Verge (XVG) hacked again – 35 million XVG tokens reportedly generated by hacker
Crypto-crime such as hacking, is increasing day by day, and unfortunately, Verge seems to suffer a lot within a short duration of time.
In the month of April, Verge (XVG) was hacked, and within a month, which is in May, it suffered another attack. And according to the reports on the online crypto forums, apparently, the hackers had used the same tactics as the one done in April, but with few additional alterations.
Due to these continuous hacks, Verge clearly doesn’t seem to be trustworthy anymore, to many people.
How did the hack take place?
It was indeed a well-planned hack. According to “Ocminer,” who is a Bitcointalk user, the attacker used a modified version of April’s attack vector in order to hack the blockchain.
Instead of one algorithm, the hacker had apparently used two algorithms to fork the main Verge chain. This, as a result, gave away all the block records to the hackers and hence they were capable of earning millions and millions of Verge XVG tokens through this process.
Also, it must be noted that Ocminer had mentioned the way in which Verge got exploit when the first hack had taken place.
It was shown that in the algorithms used, at the scrypt algorithm as well as at the lyra2re algorithm, the numbers were matching, i.e. both were set to the infinitesimal level of difficulty.
Each of the above-mentioned algorithms was used interchangeably in order to manipulate the transaction blocks’ time stamps. This further enabled the hacker to easily ‘manufacture’ 25 blocks per minute. This basically amounts to about 18,250 XVG per minute, i.e. $950 per minute.
At the current XVG price, the hacker has carted away about $1.8 million.
It seems the attack is over, 35.000.000 XVG were generated in a few hours. But this also means there is still no fix, and this is possible at any time again. Meanwhile, the only official info out there is ‘mining pools are DDoS’d’.

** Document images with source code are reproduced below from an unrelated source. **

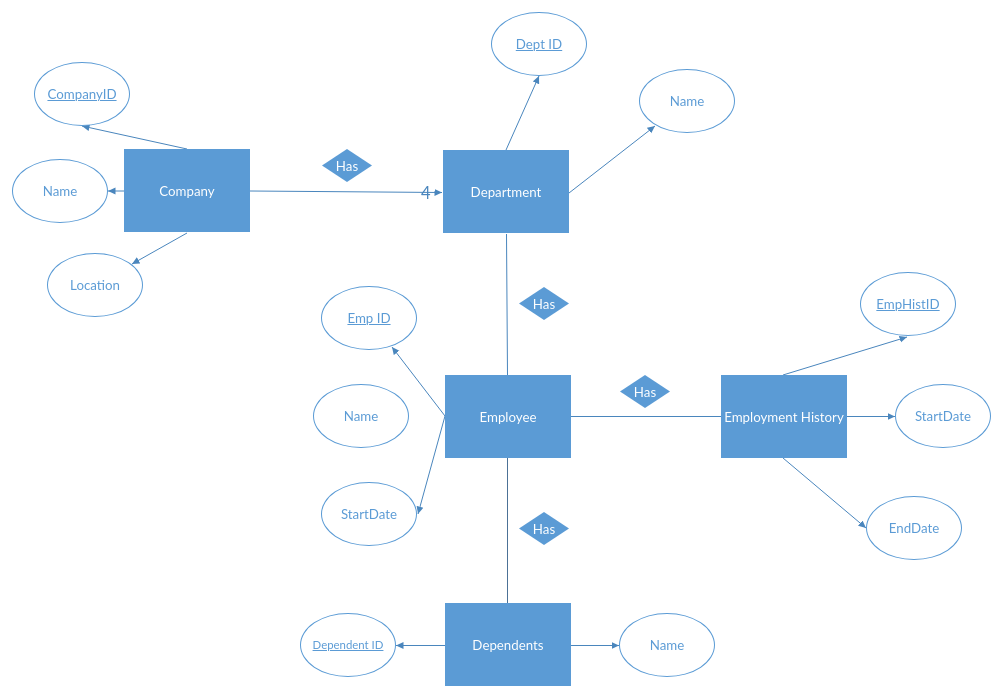
<!DOCTYPE html>
<html lang="en">
<head>
<meta charset="utf-8">
<title>Company entity relationship diagram</title>
<style>
:root {
  --blue: #5b9bd5;
  --line: #4a86bd;
  --slate: #4c7196;
  --paper: #ffffff;
}
* { box-sizing: border-box; }
html, body { margin: 0; overflow: hidden; background: var(--paper); }
.diagram {
  position: relative;
  width: 1003px;
  height: 699px;
  overflow: hidden;
  background: var(--paper);
  font: 13.3px/16px Lato, "Open Sans", sans-serif;
}
.connectors { position: absolute; inset: 0; display: block; }
.connectors line { stroke: var(--line); stroke-width: 1; }
.connectors .arrow { marker-end: url(#arrowhead); }
.connectors .plain { stroke: var(--slate); }
.connectors path { fill: var(--line); }
.entity, .attribute, .relation {
  position: absolute;
  left: var(--x);
  top: var(--y);
  display: flex;
  align-items: center;
  justify-content: center;
  white-space: nowrap;
}
.entity { width: 126px; height: 83px; background: var(--blue); color: var(--paper); }
.attribute {
  width: 96px;
  height: 64px;
  padding-bottom: 1px;
  border: 1px solid var(--blue);
  border-radius: 50%;
  background: var(--paper);
  color: var(--blue);
}
.relation {
  width: 50px;
  height: 33px;
  background: var(--blue);
  clip-path: polygon(50% 0, 100% 50%, 50% 100%, 0 50%);
  color: var(--paper);
}
.key { text-decoration: underline; text-decoration-thickness: 1px; }
.small { font-size: 11.4px; }
.cardinality { position: absolute; left: 421px; top: 183px; font-size: 16.5px; line-height: 20px; color: var(--line); }
</style>
</head>
<body>
<main class="diagram">
  <svg class="connectors" width="1003" height="699" viewBox="0 0 1003 699" aria-hidden="true">
    <defs>
      <marker id="arrowhead" markerUnits="userSpaceOnUse" markerWidth="8" markerHeight="8" refX="7.5" refY="4" orient="auto">
        <path d="M0 0.5L7.5 4L0 7.5Z"/>
      </marker>
    </defs>
    <line class="arrow" x1="187" y1="149" x2="82" y2="126"/>
    <line class="arrow" x1="124" y1="191" x2="108" y2="191"/>
    <line class="arrow" x1="187" y1="233" x2="132" y2="264"/>
    <line class="arrow" x1="250" y1="191" x2="442" y2="192.5"/>
    <line class="arrow" x1="506" y1="150" x2="539" y2="76"/>
    <line class="arrow" x1="569" y1="193" x2="655" y2="126"/>
    <line class="arrow" x1="445" y1="416" x2="392" y2="347"/>
    <line class="arrow" x1="445" y1="416" x2="418" y2="514"/>
    <line class="arrow" x1="783" y1="375" x2="907" y2="337"/>
    <line class="arrow" x1="847" y1="416.5" x2="895" y2="416.5"/>
    <line class="arrow" x1="783" y1="458" x2="866" y2="528"/>
    <line class="arrow" x1="445" y1="645.5" x2="396" y2="645.5"/>
    <line class="arrow" x1="571" y1="645.5" x2="619" y2="645.5"/>
    <line x1="506.5" y1="234" x2="507.5" y2="375"/>
    <line x1="571" y1="416.5" x2="721" y2="416.5"/>
    <line class="plain" x1="507.5" y1="458" x2="507.5" y2="603"/>
  </svg>

  <div class="entity" style="--x:124px;--y:149px">Company</div>
  <div class="attribute" style="--x:34px;--y:62px"><span class="key">CompanyID</span></div>
  <div class="attribute" style="--x:12px;--y:159px">Name</div>
  <div class="attribute" style="--x:47px;--y:253px">Location</div>
  <div class="relation" style="--x:322px;--y:149px">Has</div>
  <span class="cardinality">4</span>

  <div class="entity" style="--x:443px;--y:150px">Department</div>
  <div class="attribute" style="--x:491px;--y:12px"><span class="key">Dept ID</span></div>
  <div class="attribute" style="--x:639px;--y:69px">Name</div>
  <div class="relation" style="--x:519px;--y:287px">Has</div>

  <div class="entity" style="--x:445px;--y:375px">Employee</div>
  <div class="attribute" style="--x:321px;--y:286px"><span class="key">Emp ID</span></div>
  <div class="attribute" style="--x:313px;--y:384px">Name</div>
  <div class="attribute" style="--x:321px;--y:482px">StartDate</div>
  <div class="relation" style="--x:620px;--y:375px">Has</div>
  <div class="relation" style="--x:519px;--y:512px">Has</div>

  <div class="entity" style="--x:721px;--y:375px">Employment History</div>
  <div class="attribute" style="--x:860px;--y:272px"><span class="key">EmpHistID</span></div>
  <div class="attribute" style="--x:895px;--y:384px">StartDate</div>
  <div class="attribute" style="--x:866px;--y:496px">EndDate</div>

  <div class="entity" style="--x:445px;--y:603px">Dependents</div>
  <div class="attribute small" style="--x:300px;--y:613px"><span class="key">Dependent ID</span></div>
  <div class="attribute" style="--x:619px;--y:613px">Name</div>
</main>
</body>
</html>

What does Verge say?
It is a common doubt in many people’s mind, whether to feel secure about Verge or not. This doubt was born due to the negligence by Verge even after a prior attack which initiated 51% attack.
Also, when Ocminer alerted Verge, they initially rejected the claim but later considered it as a “small hash attack.” But clearly not stern actions were taken due to which a similar attack was done within a month.
This time, they mentioned the following on their Twitter account –
“It appears some mining pools are under ddos attack, and we are experiencing a delay in our blocks, we are working to resolve this.”
Hence, whether to have faith in Verge or not is now left on how Verge handles this major issue.